INFORMATION SUPPLIED:
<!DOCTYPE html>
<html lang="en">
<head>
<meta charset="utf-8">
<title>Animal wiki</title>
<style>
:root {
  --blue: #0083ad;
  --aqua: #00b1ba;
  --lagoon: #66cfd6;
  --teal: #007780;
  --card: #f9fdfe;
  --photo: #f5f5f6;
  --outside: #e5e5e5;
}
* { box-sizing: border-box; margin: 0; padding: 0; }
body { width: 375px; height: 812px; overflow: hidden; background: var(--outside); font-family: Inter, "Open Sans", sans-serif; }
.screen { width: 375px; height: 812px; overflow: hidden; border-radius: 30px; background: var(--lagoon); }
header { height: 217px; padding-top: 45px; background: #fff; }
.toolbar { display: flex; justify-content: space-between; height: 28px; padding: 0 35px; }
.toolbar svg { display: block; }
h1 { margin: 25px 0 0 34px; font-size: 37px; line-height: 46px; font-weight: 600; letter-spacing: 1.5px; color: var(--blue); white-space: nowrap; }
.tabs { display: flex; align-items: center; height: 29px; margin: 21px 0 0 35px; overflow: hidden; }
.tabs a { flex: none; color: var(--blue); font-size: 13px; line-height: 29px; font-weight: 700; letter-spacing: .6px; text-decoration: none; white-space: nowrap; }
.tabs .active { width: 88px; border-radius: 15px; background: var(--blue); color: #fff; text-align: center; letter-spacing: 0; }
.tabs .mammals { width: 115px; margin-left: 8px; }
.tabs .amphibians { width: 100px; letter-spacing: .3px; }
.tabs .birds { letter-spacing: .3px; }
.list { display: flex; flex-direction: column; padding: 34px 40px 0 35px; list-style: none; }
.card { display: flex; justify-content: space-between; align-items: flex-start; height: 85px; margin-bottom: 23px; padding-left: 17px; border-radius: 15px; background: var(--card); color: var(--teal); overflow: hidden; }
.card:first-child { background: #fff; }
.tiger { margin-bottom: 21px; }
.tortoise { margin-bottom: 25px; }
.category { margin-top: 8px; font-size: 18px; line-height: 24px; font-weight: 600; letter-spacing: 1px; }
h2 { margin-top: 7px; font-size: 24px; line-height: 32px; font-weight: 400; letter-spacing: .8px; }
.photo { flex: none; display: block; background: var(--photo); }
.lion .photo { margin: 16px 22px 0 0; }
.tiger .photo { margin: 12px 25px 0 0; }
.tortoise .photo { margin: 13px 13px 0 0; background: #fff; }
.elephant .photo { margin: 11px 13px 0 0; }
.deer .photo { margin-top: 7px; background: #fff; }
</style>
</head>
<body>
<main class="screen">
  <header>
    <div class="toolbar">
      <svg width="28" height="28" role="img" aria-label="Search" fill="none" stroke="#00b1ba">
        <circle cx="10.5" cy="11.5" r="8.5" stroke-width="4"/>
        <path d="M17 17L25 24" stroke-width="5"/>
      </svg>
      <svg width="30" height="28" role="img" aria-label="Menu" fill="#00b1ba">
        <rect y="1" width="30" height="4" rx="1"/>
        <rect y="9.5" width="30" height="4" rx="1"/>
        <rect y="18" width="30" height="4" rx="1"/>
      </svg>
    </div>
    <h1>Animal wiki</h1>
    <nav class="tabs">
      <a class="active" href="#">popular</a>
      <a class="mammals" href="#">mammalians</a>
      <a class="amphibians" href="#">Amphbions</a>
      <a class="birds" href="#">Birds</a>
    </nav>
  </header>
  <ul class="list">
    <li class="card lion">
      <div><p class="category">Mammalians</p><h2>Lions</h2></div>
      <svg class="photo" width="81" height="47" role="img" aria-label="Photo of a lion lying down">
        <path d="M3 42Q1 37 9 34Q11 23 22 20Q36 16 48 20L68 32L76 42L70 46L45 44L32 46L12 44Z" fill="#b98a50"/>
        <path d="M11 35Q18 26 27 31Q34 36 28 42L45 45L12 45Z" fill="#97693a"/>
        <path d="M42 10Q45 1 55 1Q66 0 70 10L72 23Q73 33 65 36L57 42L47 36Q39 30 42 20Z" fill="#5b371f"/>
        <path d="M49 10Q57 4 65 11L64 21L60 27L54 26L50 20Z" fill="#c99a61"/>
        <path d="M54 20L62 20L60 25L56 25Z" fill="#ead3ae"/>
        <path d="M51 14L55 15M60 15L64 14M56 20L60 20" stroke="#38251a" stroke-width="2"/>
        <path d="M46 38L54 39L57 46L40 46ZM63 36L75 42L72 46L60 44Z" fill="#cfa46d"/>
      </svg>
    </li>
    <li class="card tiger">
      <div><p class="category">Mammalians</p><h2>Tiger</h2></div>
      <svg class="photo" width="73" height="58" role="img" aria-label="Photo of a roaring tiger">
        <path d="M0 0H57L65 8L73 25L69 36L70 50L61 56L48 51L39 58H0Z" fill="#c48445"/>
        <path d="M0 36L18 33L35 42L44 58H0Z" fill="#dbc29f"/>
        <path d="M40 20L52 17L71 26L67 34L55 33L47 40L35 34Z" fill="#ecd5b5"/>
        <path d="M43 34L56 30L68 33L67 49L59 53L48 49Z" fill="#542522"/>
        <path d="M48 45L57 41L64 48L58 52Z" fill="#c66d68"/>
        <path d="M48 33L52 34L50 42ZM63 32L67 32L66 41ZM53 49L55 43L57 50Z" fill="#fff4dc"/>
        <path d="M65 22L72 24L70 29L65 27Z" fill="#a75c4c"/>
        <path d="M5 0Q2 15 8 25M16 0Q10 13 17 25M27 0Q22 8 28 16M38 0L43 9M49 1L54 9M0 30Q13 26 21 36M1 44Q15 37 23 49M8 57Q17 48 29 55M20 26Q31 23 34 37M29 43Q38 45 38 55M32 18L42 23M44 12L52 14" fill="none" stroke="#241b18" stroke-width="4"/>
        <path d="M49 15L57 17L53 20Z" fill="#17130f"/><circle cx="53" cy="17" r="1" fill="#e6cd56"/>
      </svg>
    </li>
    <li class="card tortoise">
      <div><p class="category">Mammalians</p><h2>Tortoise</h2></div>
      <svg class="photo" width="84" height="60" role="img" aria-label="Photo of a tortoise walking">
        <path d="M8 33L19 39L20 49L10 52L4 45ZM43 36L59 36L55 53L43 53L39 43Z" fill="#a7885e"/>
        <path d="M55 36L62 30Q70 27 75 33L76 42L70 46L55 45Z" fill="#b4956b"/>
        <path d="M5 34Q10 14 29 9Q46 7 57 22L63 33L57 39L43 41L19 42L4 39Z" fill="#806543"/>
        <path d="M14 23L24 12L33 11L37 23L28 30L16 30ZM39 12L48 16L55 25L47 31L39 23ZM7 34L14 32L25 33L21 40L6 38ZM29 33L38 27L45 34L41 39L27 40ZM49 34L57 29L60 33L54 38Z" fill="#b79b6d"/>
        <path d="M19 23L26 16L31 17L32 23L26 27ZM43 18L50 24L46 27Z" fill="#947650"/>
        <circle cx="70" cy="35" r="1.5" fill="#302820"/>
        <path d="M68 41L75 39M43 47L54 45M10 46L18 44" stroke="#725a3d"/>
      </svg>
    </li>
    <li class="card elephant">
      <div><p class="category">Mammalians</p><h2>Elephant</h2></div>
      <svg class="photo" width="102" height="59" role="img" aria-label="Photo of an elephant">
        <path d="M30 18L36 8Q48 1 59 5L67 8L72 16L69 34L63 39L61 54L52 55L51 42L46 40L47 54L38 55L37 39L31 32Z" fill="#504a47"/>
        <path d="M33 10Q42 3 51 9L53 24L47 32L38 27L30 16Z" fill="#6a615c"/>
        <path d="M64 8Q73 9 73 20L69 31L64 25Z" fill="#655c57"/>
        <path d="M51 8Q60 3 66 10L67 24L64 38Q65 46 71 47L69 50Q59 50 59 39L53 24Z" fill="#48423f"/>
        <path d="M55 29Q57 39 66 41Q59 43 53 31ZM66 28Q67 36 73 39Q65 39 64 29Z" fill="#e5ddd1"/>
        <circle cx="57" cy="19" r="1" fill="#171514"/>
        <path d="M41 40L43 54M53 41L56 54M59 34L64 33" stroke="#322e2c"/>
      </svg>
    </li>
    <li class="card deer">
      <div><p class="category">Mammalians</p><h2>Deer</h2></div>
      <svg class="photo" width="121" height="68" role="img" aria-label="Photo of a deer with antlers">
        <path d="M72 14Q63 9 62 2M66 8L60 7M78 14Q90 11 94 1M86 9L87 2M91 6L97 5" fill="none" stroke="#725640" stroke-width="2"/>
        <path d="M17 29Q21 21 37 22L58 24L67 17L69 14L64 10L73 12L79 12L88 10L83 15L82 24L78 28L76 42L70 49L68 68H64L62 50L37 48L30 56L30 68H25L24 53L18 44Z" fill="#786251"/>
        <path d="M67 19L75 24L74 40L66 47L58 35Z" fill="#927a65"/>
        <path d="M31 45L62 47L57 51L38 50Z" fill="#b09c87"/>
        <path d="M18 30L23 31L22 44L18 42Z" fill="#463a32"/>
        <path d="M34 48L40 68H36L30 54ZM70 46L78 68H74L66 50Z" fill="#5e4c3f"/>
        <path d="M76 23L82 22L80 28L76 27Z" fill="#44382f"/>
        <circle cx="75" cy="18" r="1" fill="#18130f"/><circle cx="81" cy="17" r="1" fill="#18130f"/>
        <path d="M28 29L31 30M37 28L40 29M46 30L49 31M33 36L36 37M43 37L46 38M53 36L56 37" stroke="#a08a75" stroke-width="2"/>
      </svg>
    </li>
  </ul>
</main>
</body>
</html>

EXERCISE DETAILS: Scan the records for the word "stroke". Copy each line where it turns up.

WRITTEN ANSWER:
      <svg width="28" height="28" role="img" aria-label="Search" fill="none" stroke="#00b1ba">
        <circle cx="10.5" cy="11.5" r="8.5" stroke-width="4"/>
        <path d="M17 17L25 24" stroke-width="5"/>
        <path d="M51 14L55 15M60 15L64 14M56 20L60 20" stroke="#38251a" stroke-width="2"/>
        <path d="M5 0Q2 15 8 25M16 0Q10 13 17 25M27 0Q22 8 28 16M38 0L43 9M49 1L54 9M0 30Q13 26 21 36M1 44Q15 37 23 49M8 57Q17 48 29 55M20 26Q31 23 34 37M29 43Q38 45 38 55M32 18L42 23M44 12L52 14" fill="none" stroke="#241b18" stroke-width="4"/>
        <path d="M68 41L75 39M43 47L54 45M10 46L18 44" stroke="#725a3d"/>
        <path d="M41 40L43 54M53 41L56 54M59 34L64 33" stroke="#322e2c"/>
        <path d="M72 14Q63 9 62 2M66 8L60 7M78 14Q90 11 94 1M86 9L87 2M91 6L97 5" fill="none" stroke="#725640" stroke-width="2"/>
        <path d="M28 29L31 30M37 28L40 29M46 30L49 31M33 36L36 37M43 37L46 38M53 36L56 37" stroke="#a08a75" stroke-width="2"/>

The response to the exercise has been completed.